## DATASET EXCERPTS

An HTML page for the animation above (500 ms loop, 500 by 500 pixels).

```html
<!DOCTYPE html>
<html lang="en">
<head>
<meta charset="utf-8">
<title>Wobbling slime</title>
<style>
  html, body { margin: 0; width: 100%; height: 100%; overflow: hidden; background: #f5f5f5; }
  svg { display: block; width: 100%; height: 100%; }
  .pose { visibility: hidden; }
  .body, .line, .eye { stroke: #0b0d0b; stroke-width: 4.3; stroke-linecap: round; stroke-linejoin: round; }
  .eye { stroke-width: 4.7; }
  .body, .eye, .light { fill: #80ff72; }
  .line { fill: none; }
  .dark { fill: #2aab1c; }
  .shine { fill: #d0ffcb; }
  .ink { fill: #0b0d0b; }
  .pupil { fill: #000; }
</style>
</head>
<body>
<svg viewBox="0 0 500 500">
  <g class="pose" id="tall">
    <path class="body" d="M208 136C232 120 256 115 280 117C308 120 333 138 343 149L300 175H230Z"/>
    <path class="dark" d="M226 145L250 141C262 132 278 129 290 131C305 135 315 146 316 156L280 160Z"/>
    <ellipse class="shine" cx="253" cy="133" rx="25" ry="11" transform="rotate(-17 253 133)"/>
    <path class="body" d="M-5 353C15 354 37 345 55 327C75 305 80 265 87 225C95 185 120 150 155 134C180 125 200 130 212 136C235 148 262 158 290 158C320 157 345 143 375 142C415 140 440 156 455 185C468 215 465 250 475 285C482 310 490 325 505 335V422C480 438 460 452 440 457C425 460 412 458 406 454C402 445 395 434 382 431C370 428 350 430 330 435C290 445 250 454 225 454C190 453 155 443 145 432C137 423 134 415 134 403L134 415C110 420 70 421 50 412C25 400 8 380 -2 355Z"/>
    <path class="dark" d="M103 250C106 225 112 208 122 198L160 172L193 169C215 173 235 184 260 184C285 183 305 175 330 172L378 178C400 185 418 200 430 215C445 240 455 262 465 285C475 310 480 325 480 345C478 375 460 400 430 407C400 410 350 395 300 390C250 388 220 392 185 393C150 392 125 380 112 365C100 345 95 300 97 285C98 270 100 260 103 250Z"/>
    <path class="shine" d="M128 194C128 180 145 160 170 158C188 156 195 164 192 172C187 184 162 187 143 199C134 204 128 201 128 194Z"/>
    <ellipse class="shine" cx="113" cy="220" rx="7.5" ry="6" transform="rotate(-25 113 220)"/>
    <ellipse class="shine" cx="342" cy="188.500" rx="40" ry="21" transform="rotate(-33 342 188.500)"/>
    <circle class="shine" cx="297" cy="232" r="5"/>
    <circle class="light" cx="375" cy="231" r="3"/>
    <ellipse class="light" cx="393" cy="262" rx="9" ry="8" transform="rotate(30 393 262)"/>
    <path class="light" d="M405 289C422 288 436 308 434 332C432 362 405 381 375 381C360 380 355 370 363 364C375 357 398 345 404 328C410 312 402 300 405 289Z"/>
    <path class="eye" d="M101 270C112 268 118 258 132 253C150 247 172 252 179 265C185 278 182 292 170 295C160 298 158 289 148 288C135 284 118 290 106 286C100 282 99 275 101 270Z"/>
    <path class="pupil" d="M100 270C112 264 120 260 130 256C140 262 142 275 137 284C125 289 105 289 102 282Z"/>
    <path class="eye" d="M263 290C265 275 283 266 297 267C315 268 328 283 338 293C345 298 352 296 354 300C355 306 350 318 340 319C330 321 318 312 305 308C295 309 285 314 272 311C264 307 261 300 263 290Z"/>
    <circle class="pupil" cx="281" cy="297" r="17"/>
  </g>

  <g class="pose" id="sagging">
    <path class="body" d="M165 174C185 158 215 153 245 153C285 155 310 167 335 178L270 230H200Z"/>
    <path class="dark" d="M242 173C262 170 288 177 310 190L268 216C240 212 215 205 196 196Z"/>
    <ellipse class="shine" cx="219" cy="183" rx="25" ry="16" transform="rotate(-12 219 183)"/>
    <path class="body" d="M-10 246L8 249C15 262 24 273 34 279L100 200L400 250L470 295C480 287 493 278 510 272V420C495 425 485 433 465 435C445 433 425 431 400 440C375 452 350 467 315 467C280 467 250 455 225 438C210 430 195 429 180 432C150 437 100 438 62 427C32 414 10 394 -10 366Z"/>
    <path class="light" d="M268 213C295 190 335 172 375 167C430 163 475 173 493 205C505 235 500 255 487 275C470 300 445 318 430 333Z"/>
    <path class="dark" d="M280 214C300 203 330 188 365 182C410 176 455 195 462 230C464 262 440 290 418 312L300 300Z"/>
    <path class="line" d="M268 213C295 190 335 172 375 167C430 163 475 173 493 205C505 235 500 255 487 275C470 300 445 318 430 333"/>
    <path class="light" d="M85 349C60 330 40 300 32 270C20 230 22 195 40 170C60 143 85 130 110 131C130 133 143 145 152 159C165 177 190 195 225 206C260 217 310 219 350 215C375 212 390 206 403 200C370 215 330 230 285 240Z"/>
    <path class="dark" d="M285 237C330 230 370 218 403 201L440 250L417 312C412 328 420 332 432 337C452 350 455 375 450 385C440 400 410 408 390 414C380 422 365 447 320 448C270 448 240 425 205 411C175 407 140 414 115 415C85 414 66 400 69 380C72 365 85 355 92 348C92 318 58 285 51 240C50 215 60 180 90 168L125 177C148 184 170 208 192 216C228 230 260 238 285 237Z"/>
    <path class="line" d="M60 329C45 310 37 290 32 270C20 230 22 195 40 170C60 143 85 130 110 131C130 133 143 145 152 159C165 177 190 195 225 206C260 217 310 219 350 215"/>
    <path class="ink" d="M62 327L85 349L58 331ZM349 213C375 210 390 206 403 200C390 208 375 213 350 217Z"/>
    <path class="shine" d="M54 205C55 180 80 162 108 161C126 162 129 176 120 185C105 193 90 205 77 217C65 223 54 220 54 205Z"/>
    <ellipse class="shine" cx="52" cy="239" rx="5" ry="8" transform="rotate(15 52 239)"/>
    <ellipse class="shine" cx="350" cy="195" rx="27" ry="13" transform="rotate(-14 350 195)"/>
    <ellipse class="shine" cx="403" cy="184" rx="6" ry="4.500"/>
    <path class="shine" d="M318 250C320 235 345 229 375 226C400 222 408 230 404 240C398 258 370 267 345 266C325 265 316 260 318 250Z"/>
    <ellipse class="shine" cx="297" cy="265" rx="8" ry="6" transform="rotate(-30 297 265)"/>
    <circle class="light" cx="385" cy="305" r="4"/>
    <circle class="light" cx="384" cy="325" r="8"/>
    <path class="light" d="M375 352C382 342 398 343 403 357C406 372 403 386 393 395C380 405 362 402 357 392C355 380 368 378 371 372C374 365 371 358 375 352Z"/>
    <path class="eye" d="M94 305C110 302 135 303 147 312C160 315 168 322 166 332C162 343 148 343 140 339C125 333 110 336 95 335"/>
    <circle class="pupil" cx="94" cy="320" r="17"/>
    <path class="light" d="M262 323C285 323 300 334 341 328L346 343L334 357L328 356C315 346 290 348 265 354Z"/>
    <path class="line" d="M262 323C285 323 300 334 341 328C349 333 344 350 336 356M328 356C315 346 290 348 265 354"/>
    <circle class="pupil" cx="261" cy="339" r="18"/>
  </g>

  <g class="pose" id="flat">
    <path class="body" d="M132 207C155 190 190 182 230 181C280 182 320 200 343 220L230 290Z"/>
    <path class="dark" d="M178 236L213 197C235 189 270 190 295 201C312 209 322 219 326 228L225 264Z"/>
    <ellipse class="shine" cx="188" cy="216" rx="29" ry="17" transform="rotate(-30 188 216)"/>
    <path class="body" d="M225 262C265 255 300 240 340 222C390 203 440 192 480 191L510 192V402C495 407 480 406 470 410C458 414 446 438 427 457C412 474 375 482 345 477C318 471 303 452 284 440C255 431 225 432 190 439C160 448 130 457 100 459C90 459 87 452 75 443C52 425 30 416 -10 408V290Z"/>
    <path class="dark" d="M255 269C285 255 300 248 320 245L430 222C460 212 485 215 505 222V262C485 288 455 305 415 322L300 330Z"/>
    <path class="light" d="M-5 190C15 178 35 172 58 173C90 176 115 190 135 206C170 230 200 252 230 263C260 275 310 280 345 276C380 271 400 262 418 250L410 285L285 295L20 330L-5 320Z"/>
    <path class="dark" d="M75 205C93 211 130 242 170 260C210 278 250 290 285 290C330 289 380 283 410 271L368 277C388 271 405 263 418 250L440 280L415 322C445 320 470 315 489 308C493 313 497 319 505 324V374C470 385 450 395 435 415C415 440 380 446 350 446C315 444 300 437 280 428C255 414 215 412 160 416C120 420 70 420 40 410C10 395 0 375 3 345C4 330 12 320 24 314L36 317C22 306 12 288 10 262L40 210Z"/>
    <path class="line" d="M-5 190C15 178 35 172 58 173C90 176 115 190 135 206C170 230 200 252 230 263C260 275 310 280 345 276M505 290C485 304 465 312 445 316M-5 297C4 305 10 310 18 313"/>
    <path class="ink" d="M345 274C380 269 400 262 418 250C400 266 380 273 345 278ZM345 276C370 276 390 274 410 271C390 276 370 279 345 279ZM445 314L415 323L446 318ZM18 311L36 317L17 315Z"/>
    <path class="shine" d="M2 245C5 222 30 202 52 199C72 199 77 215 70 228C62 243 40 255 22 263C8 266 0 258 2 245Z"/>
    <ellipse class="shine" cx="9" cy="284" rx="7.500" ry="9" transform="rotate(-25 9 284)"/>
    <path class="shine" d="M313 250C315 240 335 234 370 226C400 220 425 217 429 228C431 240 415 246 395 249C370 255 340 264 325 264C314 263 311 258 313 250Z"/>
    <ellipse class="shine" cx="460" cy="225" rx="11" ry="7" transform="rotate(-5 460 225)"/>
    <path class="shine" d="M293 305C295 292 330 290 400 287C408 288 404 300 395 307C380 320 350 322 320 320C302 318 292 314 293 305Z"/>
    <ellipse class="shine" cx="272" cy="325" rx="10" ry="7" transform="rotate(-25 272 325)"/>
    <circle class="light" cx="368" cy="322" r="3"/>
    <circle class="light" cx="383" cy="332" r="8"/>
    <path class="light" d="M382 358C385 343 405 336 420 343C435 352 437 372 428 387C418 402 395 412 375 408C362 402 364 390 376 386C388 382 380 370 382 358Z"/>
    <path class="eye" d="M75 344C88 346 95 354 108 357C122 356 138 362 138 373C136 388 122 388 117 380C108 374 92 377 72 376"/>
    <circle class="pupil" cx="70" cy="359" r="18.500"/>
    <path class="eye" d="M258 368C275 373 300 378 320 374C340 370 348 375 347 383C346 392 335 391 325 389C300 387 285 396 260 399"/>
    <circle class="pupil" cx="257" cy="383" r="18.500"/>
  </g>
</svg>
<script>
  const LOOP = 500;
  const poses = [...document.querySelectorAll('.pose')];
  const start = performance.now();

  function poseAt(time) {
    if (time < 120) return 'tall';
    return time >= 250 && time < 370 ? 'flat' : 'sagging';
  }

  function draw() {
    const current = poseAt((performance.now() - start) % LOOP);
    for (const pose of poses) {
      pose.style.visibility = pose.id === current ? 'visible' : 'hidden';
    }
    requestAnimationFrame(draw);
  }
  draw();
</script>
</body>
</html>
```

## TRY IT
Each line above that contains the string "const" should be identified and copied.

## ANSWER BELOW
  const LOOP = 500;
  const poses = [...document.querySelectorAll('.pose')];
  const start = performance.now();
    const current = poseAt((performance.now() - start) % LOOP);
    for (const pose of poses) {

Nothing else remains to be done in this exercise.